Requirement — If a line below contains the word "class", count it; give only the total.

■ ■ ■ ■ ■

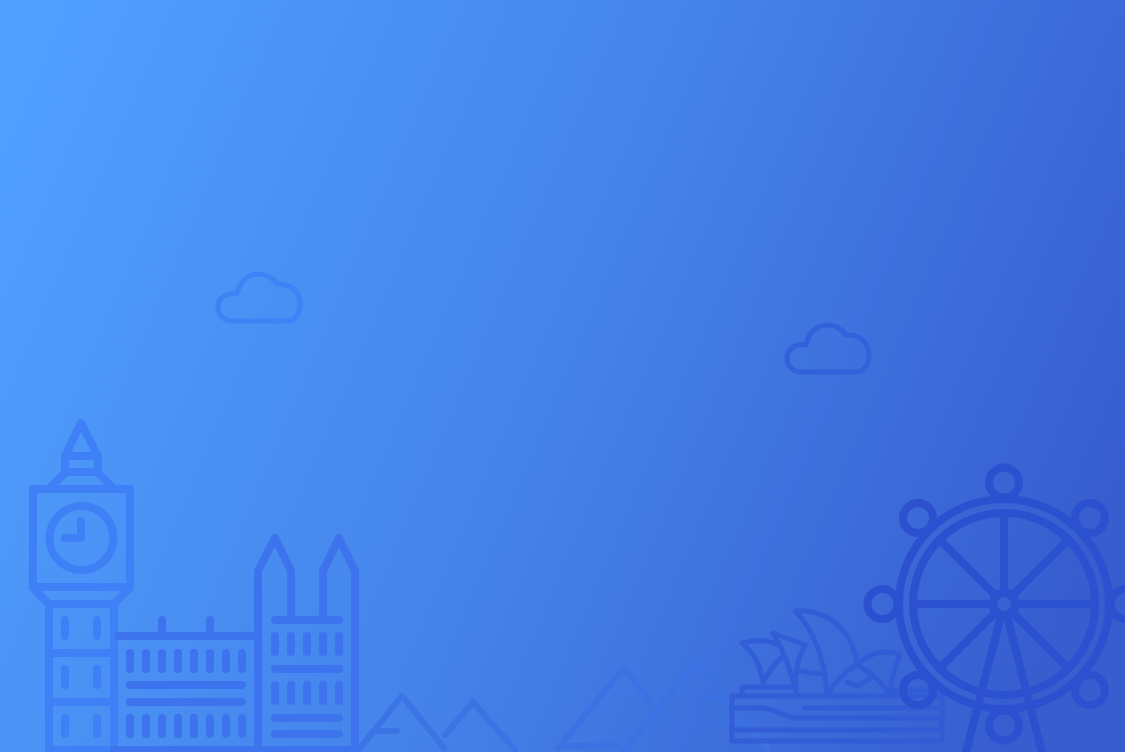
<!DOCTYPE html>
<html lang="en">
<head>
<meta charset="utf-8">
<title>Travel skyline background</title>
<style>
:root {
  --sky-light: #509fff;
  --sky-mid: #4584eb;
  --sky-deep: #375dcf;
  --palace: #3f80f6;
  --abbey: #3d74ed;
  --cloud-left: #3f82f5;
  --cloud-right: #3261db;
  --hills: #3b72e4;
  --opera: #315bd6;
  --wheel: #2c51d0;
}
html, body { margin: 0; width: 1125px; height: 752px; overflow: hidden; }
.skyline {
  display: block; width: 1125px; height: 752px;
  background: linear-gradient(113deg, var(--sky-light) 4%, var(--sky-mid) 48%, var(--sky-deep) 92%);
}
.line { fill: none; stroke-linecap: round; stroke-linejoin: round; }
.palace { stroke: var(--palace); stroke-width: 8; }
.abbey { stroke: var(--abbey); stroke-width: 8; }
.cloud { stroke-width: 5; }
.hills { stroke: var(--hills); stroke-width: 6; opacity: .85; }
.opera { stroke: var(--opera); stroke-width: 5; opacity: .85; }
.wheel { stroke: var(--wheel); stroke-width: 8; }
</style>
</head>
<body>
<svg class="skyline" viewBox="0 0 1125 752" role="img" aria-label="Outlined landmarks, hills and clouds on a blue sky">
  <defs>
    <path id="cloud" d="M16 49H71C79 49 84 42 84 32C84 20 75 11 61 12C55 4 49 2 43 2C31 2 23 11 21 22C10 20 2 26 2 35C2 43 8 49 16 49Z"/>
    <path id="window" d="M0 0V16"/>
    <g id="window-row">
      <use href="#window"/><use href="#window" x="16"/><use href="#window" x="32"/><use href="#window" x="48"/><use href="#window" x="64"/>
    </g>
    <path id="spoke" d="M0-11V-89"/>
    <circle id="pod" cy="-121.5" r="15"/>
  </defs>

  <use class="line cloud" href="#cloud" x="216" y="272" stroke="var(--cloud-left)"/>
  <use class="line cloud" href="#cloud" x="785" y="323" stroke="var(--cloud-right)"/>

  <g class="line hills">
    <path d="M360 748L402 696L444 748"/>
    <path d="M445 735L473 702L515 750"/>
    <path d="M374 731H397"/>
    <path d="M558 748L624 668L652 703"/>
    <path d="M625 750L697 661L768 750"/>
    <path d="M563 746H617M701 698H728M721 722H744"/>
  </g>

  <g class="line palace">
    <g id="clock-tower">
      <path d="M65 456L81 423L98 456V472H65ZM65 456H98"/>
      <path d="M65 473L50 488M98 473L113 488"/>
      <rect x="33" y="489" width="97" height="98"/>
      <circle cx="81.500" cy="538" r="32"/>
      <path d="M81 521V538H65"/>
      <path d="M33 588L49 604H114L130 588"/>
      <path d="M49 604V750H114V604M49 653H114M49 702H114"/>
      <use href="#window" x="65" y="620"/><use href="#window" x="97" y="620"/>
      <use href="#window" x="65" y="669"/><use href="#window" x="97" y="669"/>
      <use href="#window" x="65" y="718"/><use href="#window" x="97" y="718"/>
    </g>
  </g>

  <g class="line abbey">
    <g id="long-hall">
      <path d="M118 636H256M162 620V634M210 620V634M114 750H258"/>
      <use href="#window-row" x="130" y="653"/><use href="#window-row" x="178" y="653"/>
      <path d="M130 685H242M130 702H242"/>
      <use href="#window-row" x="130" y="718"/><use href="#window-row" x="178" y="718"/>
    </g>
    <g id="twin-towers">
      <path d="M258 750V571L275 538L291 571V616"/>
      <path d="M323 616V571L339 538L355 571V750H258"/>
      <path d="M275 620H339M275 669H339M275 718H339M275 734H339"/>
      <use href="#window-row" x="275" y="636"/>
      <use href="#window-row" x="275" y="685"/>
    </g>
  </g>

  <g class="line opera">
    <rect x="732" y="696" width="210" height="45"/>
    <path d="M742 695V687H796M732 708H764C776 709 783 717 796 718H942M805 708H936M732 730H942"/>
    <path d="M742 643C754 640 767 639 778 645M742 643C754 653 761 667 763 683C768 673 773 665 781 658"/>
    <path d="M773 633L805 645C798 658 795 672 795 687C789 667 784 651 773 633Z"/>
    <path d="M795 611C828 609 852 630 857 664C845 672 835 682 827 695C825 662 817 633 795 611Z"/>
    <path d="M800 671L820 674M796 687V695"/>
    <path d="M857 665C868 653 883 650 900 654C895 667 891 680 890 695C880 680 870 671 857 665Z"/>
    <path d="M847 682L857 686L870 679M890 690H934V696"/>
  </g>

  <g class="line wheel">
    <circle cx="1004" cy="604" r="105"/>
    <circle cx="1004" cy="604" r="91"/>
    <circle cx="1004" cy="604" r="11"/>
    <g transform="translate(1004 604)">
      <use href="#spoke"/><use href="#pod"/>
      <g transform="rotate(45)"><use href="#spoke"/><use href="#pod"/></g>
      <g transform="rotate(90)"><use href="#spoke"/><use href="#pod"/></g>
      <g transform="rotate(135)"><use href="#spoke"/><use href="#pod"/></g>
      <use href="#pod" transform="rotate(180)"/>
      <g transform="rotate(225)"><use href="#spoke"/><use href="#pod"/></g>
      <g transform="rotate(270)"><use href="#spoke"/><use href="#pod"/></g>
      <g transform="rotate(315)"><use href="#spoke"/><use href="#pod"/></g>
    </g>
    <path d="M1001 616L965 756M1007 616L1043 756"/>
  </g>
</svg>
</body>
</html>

■ ■ ■ ■ ■

Solution below — 8